According to a recent report by the advocacy group Human Rights Watch, Japan’s Yokogawa Bridge Corp. apparently sent more than $1 million in 2022 to Myanmar Economic Corporation, an organization owned by Myanmar’s military, for a “Japanese government development aid project.”


A Japanese Foreign Ministry official told HRW the Japanese government is “not in a position to explain” the payments to MEC as they are transactions “between private companies.”


Furthermore, a recent report on Myanmar by a panel of former U.N. officials identified companies in the United States and at least 12 other countries in Europe and Asia that have been helping the Myanmar military to manufacture weapons used in human rights abuses.


Referring to Justice for Myanmar’s 185-page report, Maung told VOA that it is “largely based on open-source research, utilizing government documents, organization websites, social media and junta propaganda, as well as some leaked documents.
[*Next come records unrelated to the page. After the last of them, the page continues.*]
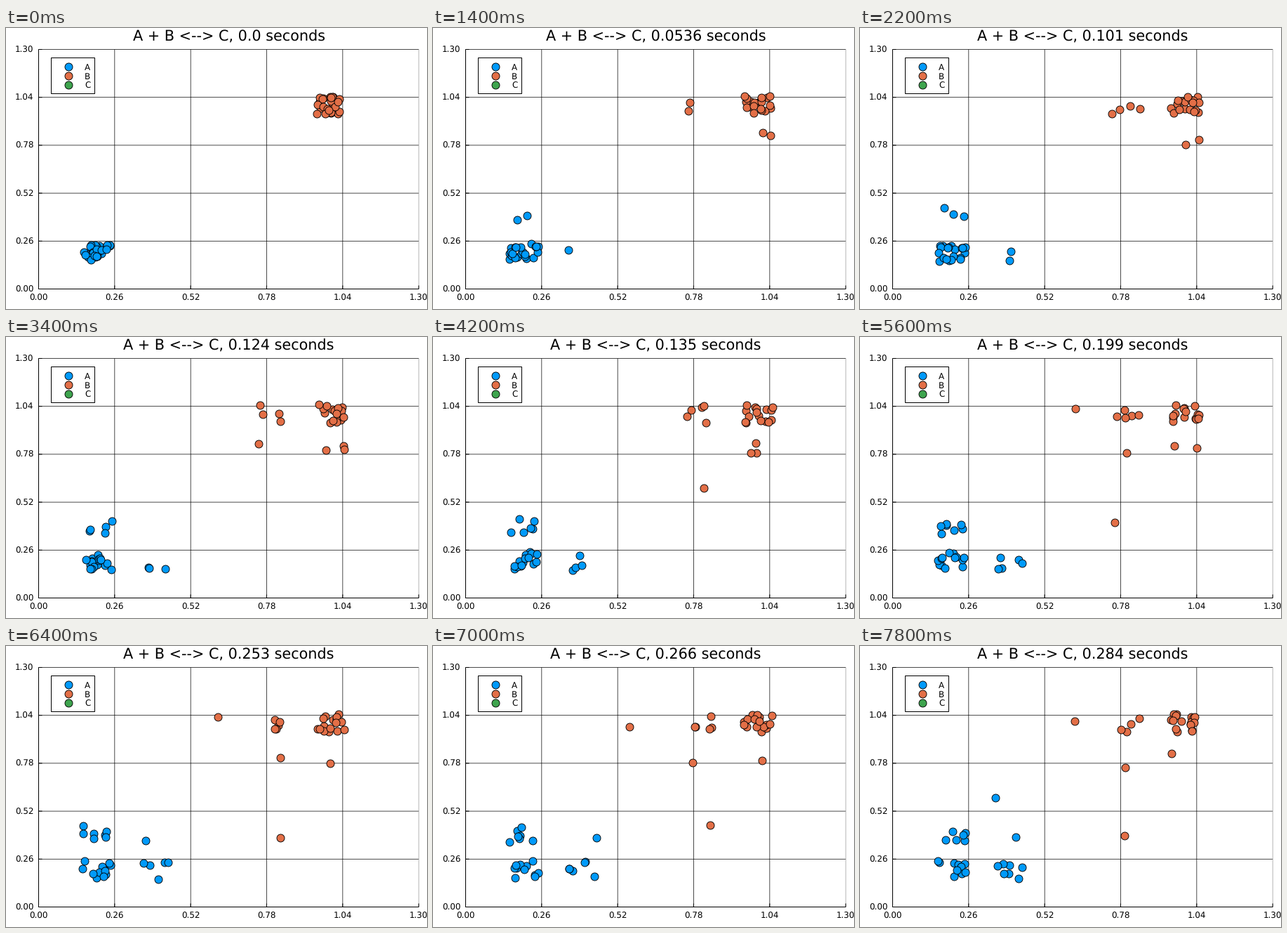
A matplotlib script for the animation above (8000 ms loop, 600x400 px).

```python
import numpy as np
import matplotlib.pyplot as plt
from matplotlib.animation import FuncAnimation
from matplotlib.patches import Rectangle

DPI = 100
PX = 72 / DPI                      # points per pixel
LEFT, RIGHT, TOP, BOTTOM = 46.5, 588.2, 30.5, 371.5
SPAN, TICKS = 1.3, 5
CELL, SPREAD = 0.2, 0.05
COUNT, FRAMES = 25, 40
COLORS = {"A": "#009AFA", "B": "#E36F47", "C": "#3EA44E"}
HOME = {"A": (1, 1), "B": (5, 5)}
STEP = {"N": (0, 1), "S": (0, -1), "E": (1, 0), "W": (-1, 0)}

# Frames at which one more particle leaves its home cell, by direction.
# A leaves at a steady pace, B ever more slowly to the west.
LEAVE = {
    "A": {"N": range(1, 30, 4), "E": np.linspace(4, 39, 7).astype(int)},
    "B": {"W": [4 + k * (k + 2) // 2 for k in range(7)],
          "S": range(2, 13, 5)},
}

# Later hops of the few particles that wander on: (frame, direction).
WANDER = {
    ("A", 0): [(30, "E"), (36, "N")],
    ("A", 1): [(38, "E")],
    ("B", 0): [(15, "S"), (20, "S"), (26, "S")],
    ("B", 1): [(28, "W")],
    ("B", 2): [(36, "E")],
    ("B", 7): [(23, "W")],
    ("B", 8): [(31, "N")],
}

# Elapsed time runs evenly between these (frame, seconds) points.
CLOCK = np.array([(0, 0), (7, 0.0536), (11, 0.101), (17, 0.124),
                  (24, 0.144), (32, 0.253), (39, 0.284)])


def hops(kind):
    """All hops of a species as (particle, frame, direction)."""
    first = [(n, d) for d, times in LEAVE[kind].items() for n in times]
    for i, hop in enumerate(first):
        for n, d in [hop] + WANDER.get((kind, i), []):
            yield i, n, d


def cells(kind, frame):
    grid = np.tile(HOME[kind], (COUNT, 1))
    for i, n, d in hops(kind):
        if n <= frame:
            grid[i] += STEP[d]
    return grid


def to_px(xy):
    return np.column_stack([LEFT + xy[:, 0] * (RIGHT - LEFT) / SPAN,
                            BOTTOM - xy[:, 1] * (BOTTOM - TOP) / SPAN])


plt.rcParams["font.family"] = "DejaVu Sans"
plt.rcParams["text.hinting"] = "none"
fig = plt.figure(figsize=(600 / DPI, 400 / DPI), dpi=DPI, facecolor="white")
ax = fig.add_axes([0, 0, 1, 1])
ax.set_xlim(0, 600)
ax.set_ylim(400, 0)
ax.axis("off")


def line(x, y, width=1.0, color="black"):
    ax.plot(x, y, color=color, lw=width * PX, solid_capstyle="butt",
            snap=False, zorder=1)


def label(x, y, text, size=11.9, ha="center"):
    return ax.text(x, y, text, fontsize=size * PX, ha=ha, va="baseline")


def dots(color, z=3):
    return ax.scatter([], [], s=(11 * PX) ** 2, c=color, edgecolors="black",
                      linewidths=0.9 * PX, snap=False, zorder=z)


for k in range(TICKS + 1):
    x = LEFT + k * (RIGHT - LEFT) / TICKS
    y = BOTTOM - k * (BOTTOM - TOP) / TICKS
    value = f"{SPAN * k / TICKS:.2f}"
    line([x, x], [TOP, BOTTOM], 0.7, "#999999" if k == TICKS else "black")
    line([LEFT, RIGHT], [y, y], 0.7)
    line([x, x], [BOTTOM - 5, BOTTOM])
    line([LEFT, LEFT + 5], [y, y])
    label(x, 387.5, value)
    label(39.3, y + 4.4, value, ha="right")
line([LEFT, LEFT], [TOP, BOTTOM])
line([LEFT, RIGHT], [BOTTOM, BOTTOM])

ax.add_patch(Rectangle((64.5, 42.5), 62, 51, fc="white", ec="black", lw=PX,
                       snap=False, zorder=2))
for k, (name, color) in enumerate(COLORS.items()):
    y = 55.2 + 13 * k
    dots(color).set_offsets([(88.5, y)])
    label(112, y + 4.4, name, ha="left")

title = label(317.7, 18.6, "", size=20.8)
clouds = {kind: dots(COLORS[kind], 4) for kind in HOME}


def draw(n):
    rng = np.random.default_rng(500 + n)
    for kind, cloud in clouds.items():
        jitter = rng.uniform(-SPREAD, SPREAD, (COUNT, 2))
        cloud.set_offsets(to_px(CELL * cells(kind, n) + jitter))
    stamp = f"{np.interp(n, *CLOCK.T):.3g}" if n else "0.0"
    title.set_text(f"A + B <--> C, {stamp} seconds")
    return [title, *clouds.values()]


anim = FuncAnimation(fig, draw, frames=FRAMES, init_func=lambda: draw(0),
                     interval=200, repeat=True, repeat_delay=0, blit=False)
plt.show()
```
The research took place through the last half of 2022.”


When asked by VOA about any response from the governments or organizations mentioned in the report, Maung said, “where an organization has responded we have added a note at the bottom of each case study.”
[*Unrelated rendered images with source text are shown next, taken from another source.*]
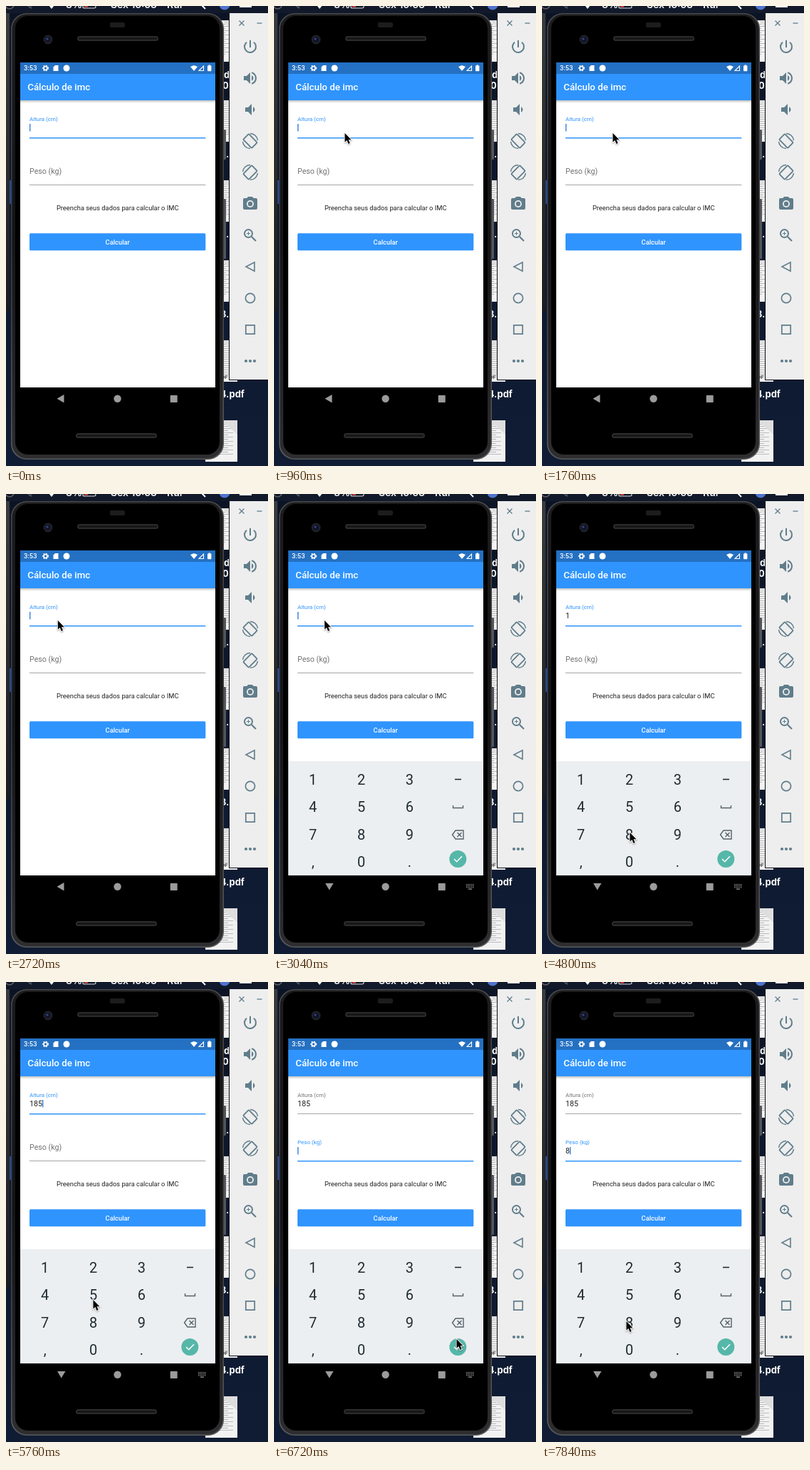
An HTML page with a canvas for the animation above (8 s loop, 368 by 644 pixels).

```html
<!DOCTYPE html>
<html lang="pt">
<head>
<meta charset="utf-8">
<title>Cálculo de imc</title>
<style>
  html, body { margin: 0; width: 100%; height: 100%; overflow: hidden; background: #0c1729; }
  canvas { display: block; }
</style>
</head>
<body>
<canvas id="stage" width="368" height="644"></canvas>
<script>
const ctx = document.getElementById('stage').getContext('2d');
const LOOP = 8000, STEP = 160, BLINK = 500;
const BLUE = '#2f94fd', SLATE = '#607d8b', GREY = '#737373', INK = '#212121';
const FULL = Math.PI * 2, QUARTER = Math.PI / 2;

const TAP = 2600, NEXT = 6560;
const HEIGHT_KEYS = [{ at: 4160, key: '1' }, { at: 4960, key: '8' }, { at: 5440, key: '5' }];
const WEIGHT_KEYS = [{ at: 7520, key: '8' }];
const CARET_RESETS = [-260, TAP, NEXT, ...[...HEIGHT_KEYS, ...WEIGHT_KEYS].map(k => k.at)];

// Pointer moves: start, end, target
const keyAt = (col, row) => [56 + col * 67, 398 + row * 38];
const MOVES = [
  [160, 960, [99, 178]],
  [2240, 3040, [70.5, 177]],
  [3200, 3360, [112, 286]],
  [3680, 4000, keyAt(0, 0)],
  [4320, 4720, keyAt(1, 2)],
  [4960, 5280, [122, 445]],
  [5920, 6400, [256, 500]],
  [6880, 7360, [118, 475]]
];

const clamp = v => Math.max(0, Math.min(1, v));
const mix = (a, b, k) => a + (b - a) * k;
const easeOut = k => 1 - (1 - k) ** 3;
const typed = (keys, t) => keys.filter(k => t >= k.at).map(k => k.key).join('');

function box(x, y, w, h, fill, r = 0) {
  ctx.fillStyle = fill;
  ctx.beginPath();
  ctx.roundRect(x, y, w, h, r);
  ctx.fill();
}
function frame(x, y, w, h, color, width, r = 0) {
  ctx.beginPath();
  ctx.roundRect(x, y, w, h, r);
  ctx.strokeStyle = color;
  ctx.lineWidth = width;
  ctx.stroke();
}
function disc(x, y, r, fill) {
  ctx.fillStyle = fill;
  ctx.beginPath();
  ctx.arc(x, y, r, 0, FULL);
  ctx.fill();
}
function ring(x, y, r, color, width, from = 0, to = FULL) {
  ctx.beginPath();
  ctx.arc(x, y, r, from, to);
  ctx.strokeStyle = color;
  ctx.lineWidth = width;
  ctx.stroke();
}
function trace(points, closed) {
  ctx.beginPath();
  points.forEach(([x, y]) => ctx.lineTo(x, y));
  if (closed) ctx.closePath();
}
function poly(points, fill) {
  trace(points, true);
  ctx.fillStyle = fill;
  ctx.fill();
}
function line(points, color, width, closed) {
  trace(points, closed);
  ctx.strokeStyle = color;
  ctx.lineWidth = width;
  ctx.stroke();
}
function cross(x, y, r, color, width) {
  line([[x - r, y - r], [x + r, y + r]], color, width);
  line([[x - r, y + r], [x + r, y - r]], color, width);
}
function text(str, x, y, size, color, weight = 400, align = 'left', family = 'Roboto') {
  ctx.font = `${weight} ${size}px ${family}, sans-serif`;
  ctx.textAlign = align;
  ctx.fillStyle = color;
  ctx.fillText(str, x, y);
}
function fade(y0, y1, ...colors) {
  const g = ctx.createLinearGradient(0, y0, 0, y1);
  colors.forEach((c, i) => g.addColorStop(i / (colors.length - 1), c));
  return g;
}
function at(x, y, draw) {
  ctx.save();
  ctx.translate(x, y);
  draw();
  ctx.restore();
}

function drawMenuBar() {
  const label = (s, x) => text(s, x, 2.5, 14, '#f4f4f4', 600, 'left', 'Inter');
  box(0, 0, 368, 10, '#11192a');
  ring(5, -2, 6, '#666', 1.5);
  line([[31, 0], [35, 3], [35, -2]], '#596170', 1.2);
  poly([[60, -1], [68, -1], [64, 4]], '#fff');
  label('8%', 84);
  frame(108, -8, 18, 11, '#ddd', 1.2, 2);
  box(110, -2, 5, 3.5, '#f0443b');
  label('Sex 15:53', 147);
  label('Rui', 226);
  line([[275, -1], [280, 4]], '#fff', 2);
  disc(307, -2, 7.5, '#4f74cf');
  box(328, 0, 17, 2, '#eee');
}

function drawDesktop() {
  box(0, 0, 368, 644, fade(0, 644, '#0b1424', '#0d1930', '#101c33'));
  box(0, 10, 5, 417, fade(10, 427, '#3a3b3e', '#2b2c2f', '#1b1c20'));
  box(5, 244, 3, 33, '#1c4aa5');

  const name = (s, x, y, align) => text(s, x, y, 13, '#fff', 700, align, 'Inter');
  for (let i = 0; i < 6; i++) {
    const y = 20 + i * 112;
    box(280, y, 45, 58, '#f2f2f2');
    for (let j = 0; j < 15; j++)
      box(284, y + 5 + j * 3, 24 + (j * 7 + i * 5) % 14, .8, '#a9a9a9');
    poly([[303, y], [325, y], [325, y + 20]], '#dedede');
    if (i) name(i + '.pdf', 335, y + 80, 'right');
  }
  name('d', 306, 101);
  name('0', 304, 116);
  text('PDF', 312, 522, 8, '#444', 500, 'right');
}

function drawPhone() {
  box(304, 173, 5, 42, '#55565a', 1.5);
  box(304, 270, 5, 84, '#55565a', 1.5);
  box(7, 10, 299, 625, fade(10, 635, '#4a4a4c', '#3c3c3e', '#5a5a5c'), 22);
  box(8.5, 11.5, 296, 622, fade(10, 635, '#1c1c1e', '#141416', '#2e2e30'), 21);
  box(13, 14, 287, 614, '#000', 18);
  box(146, 23, 21, 7, '#1d1d1e', 2);
  for (const [x, y] of [[100, 42], [98, 598]]) {
    box(x, y, 114, 7, '#2c2c2d', 3.5);
    box(x + 2, y + 2, 110, 3, '#171718', 1.5);
  }
  disc(59, 47, 6.5, '#202127');
  disc(59, 47, 4, '#10142c');
  disc(58, 46, 1.6, '#39447e');
}

function drawStatusBar() {
  box(20, 79, 274, 16, '#2470c2');
  text('3:53', 25, 90.3, 9.4, '#fff', 500);
  ctx.setLineDash([1.7, 1.7]);
  ring(55.5, 87, 3.6, '#fff', 1.6);
  ctx.setLineDash([]);
  ring(55.5, 87, 2.5, '#fff', 1.7);
  poly([[69, 83], [73.5, 83], [73.5, 91], [66.5, 91], [66.5, 85.5]], '#fff');
  disc(85, 87, 4.5, '#fff');
  poly([[259, 85], [264, 83], [269, 85], [264, 91]], '#fff');
  line([[271, 90.5], [277.5, 90.5], [277.5, 84]], '#fff', 1.1, true);
  box(283, 83.5, 5.4, 7.8, '#fff', .7);
  box(284.6, 82.4, 2.2, 2, '#fff');
}

// Text field whose hint floats up as k goes from 0 to 1
function drawField(label, value, y, k, focused, caret) {
  text(label, 33, mix(y - 15, y - 23, k), mix(10.67, 8, k), focused ? BLUE : GREY);
  text(value, 33, y - 10, 10.67, INK);
  if (focused && caret) box(33 + ctx.measureText(value).width, y - 19, 1.4, 10.5, '#3c7fd8');
  box(33, y, 247.3, focused ? 1.4 : 1, focused ? BLUE : '#a6a6a6');
}

function drawApp(t) {
  const reset = Math.max(...CARET_RESETS.filter(r => r <= t));
  const caret = Math.floor((t - reset) / BLINK) % 2 === 0;
  const next = t >= NEXT;

  box(20, 132, 274, 402, '#fff');
  box(20, 132, 274, 4, fade(132, 136, 'rgba(0,0,0,.24)', 'rgba(0,0,0,0)'));
  box(20, 95, 274, 37, BLUE);
  drawStatusBar();
  text('Cálculo de imc', 30.2, 118, 13.33, '#fff', 500);
  drawField('Altura (cm)', typed(HEIGHT_KEYS, t), 184, 1, !next, caret);
  drawField('Peso (kg)', typed(WEIGHT_KEYS, t), 250, easeOut(clamp((t - NEXT) / 200)), next, caret);
  text('Preencha seus dados para calcular o IMC', 156.7, 286, 9.33, INK, 400, 'center');
  box(33, 318.3, 247.3, 24, BLUE, 1.5);
  text('Calcular', 156.7, 333.7, 9.33, '#fff', 500, 'center');
}

function drawKeyboard(shown) {
  const ink = '#202c33', soft = '#56636a';
  ctx.save();
  ctx.beginPath();
  ctx.rect(20, 374, 274, 160);
  ctx.clip();
  ctx.translate(0, 160 * (1 - shown));
  box(20, 374, 274, 160, '#eceff1');
  ['123', '456', '789', ',0.'].forEach((row, r) =>
    [...row].forEach((key, c) =>
      text(key, 54.7 + c * 67.8, 406.5 + r * 38.6, 20, ink, 400, 'center')));
  box(254, 398.7, 9, 1.6, ink);
  line([[251.5, 436], [251.5, 439.5], [265.5, 439.5], [265.5, 436]], soft, 1.4);
  line([[250.5, 477], [255, 471], [266, 471], [266, 483], [255, 483]], soft, 1.4, true);
  cross(260.5, 477, 3, soft, 1.4);
  disc(258.3, 511, 12, '#56b7a9');
  line([[253, 511], [256.7, 514.7], [264, 507.3]], '#fff', 1.5);
  ctx.restore();
}

function drawNav(open) {
  const grey = '#9b9b9b';
  poly(open ? [[72, 545], [83.5, 545], [77.7, 554.5]] : [[71.5, 549.7], [81.5, 544], [81.5, 555.5]], grey);
  disc(156.6, 549.8, 5.2, grey);
  box(230.7, 545, 10, 10, grey, .8);
  if (!open) return;
  for (let i = 0; i < 15; i++)
    box(270 + i % 5 * 2.3, 546 + Math.floor(i / 5) * 2.1, 1.3, 1.2, grey);
  box(273, 552.5, 5, 1.2, grey);
}

function powerIcon() {
  ring(0, 0, 8, SLATE, 2, -.9, Math.PI + .9);
  box(-1, -9, 2, 10, SLATE);
}
function volumeIcon(x, waves) {
  poly([[x, -3], [x + 4, -3], [x + 9, -8], [x + 9, 8], [x + 4, 3], [x, 3]], SLATE);
  poly([[x + 11, -4], [x + 13, -2], [x + 13.5, 0], [x + 13, 2], [x + 11, 4]], SLATE);
  if (waves) ring(x + 9, 0, 8, SLATE, 2, -1.3, 1.3);
}
function rotateIcon(side) {
  ctx.scale(side, 1);
  ring(0, 0, 10.5, SLATE, 1.5, -QUARTER, -.1);
  ring(0, 0, 10.5, SLATE, 1.5, QUARTER, Math.PI - .1);
  ctx.rotate(QUARTER / 2);
  frame(-8.5, -5.5, 17, 11, SLATE, 1.8, 1.2);
}
function cameraIcon() {
  box(-10, -8, 20, 16, SLATE, 2);
  poly([[-5.5, -7], [-3, -10], [3, -10], [5.5, -7]], SLATE);
  disc(0, 0, 5, '#eee');
  disc(0, 0, 3.2, SLATE);
}
function zoomIcon() {
  ring(-2.5, -2.5, 5.5, SLATE, 2);
  line([[2, 2], [8, 8]], SLATE, 2.2);
  box(-5, -3, 5, 1, SLATE);
  box(-3, -5, 1, 5, SLATE);
}

function drawToolbar() {
  box(313, 10, 55, 514, '#0a0d14');
  box(314, 10, 54, 513, '#eeeeee');
  cross(331, 24, 3.5, SLATE, 1.3);
  box(352.5, 23.4, 7, 1.3, SLATE);
  const icons = [
    powerIcon,
    () => volumeIcon(-9, true),
    () => volumeIcon(-7, false),
    () => rotateIcon(1),
    () => rotateIcon(-1),
    cameraIcon,
    zoomIcon,
    () => line([[-6, 0], [6, -6.3], [6, 6.3]], SLATE, 1.6, true),
    () => ring(0, 0, 6.6, SLATE, 1.7),
    () => frame(-6.2, -6.2, 12.4, 12.4, SLATE, 1.7),
    () => [-6, 0, 6].forEach(x => disc(x, 0, 2.1, SLATE))
  ];
  icons.forEach((draw, i) => at(343, 57 + i * 44, draw));
}

function drawPointer(t) {
  if (t < MOVES[0][0]) return;
  let x = 190, y = -18;
  for (const [from, to, [tx, ty]] of MOVES) {
    const k = easeOut(clamp((t - from) / (to - from)));
    x = mix(x, tx, k);
    y = mix(y, ty, k);
  }
  const arrow = [[0, 0], [0, 12.6], [2.9, 10], [5, 15], [7.2, 14], [5.1, 9.2], [9, 9.2]];
  at(x + .5, y, () => {
    ctx.shadowColor = 'rgba(0,0,0,.35)';
    ctx.shadowBlur = 2;
    ctx.shadowOffsetY = 1;
    line(arrow, '#fff', 1.8, true);
    ctx.shadowColor = 'transparent';
    poly(arrow, '#000');
  });
}

function render(now) {
  const t = Math.floor(now % LOOP / STEP) * STEP;
  const shown = clamp((t - 2720) / 320);
  drawDesktop();
  drawMenuBar();
  drawPhone();
  drawApp(t);
  if (shown) drawKeyboard(shown);
  drawNav(shown > 0);
  drawToolbar();
  drawPointer(t);
}

const start = performance.now();
function tick() {
  render(performance.now() - start);
  requestAnimationFrame(tick);
}
tick();
</script>
</body>
</html>
```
The report includes 18 detailed case studies and provides clear recommendations for what Justice for Myanmar believes must be done to prevent the junta from gaining more funds, resources and power.


In a press briefing by Justice for Myanmar on Wednesday, Maung said, “It has been two years since the Myanmar military’s attempted coup. Over 2,700 people have been killed and more than 13,600 people are still detained.


“The junta is waging a scorched-earth campaign against the people of Myanmar, carrying out indiscriminate airstrikes and shelling, and has caused a humanitarian catastrophe with more than 1.1 million displaced.”


In her statement to VOA, Maung said, “We want to see an end to governments and organizations providing support to the illegal Myanmar junta, whether by legitimizing them through invites to meetings and trainings, or financial support through business.”


“It’s time for the international community to step up and stand with the people of Myanmar by cutting support to the junta and by recognizing the NUG as the legitimate government of Myanmar.”


Source: Voice of America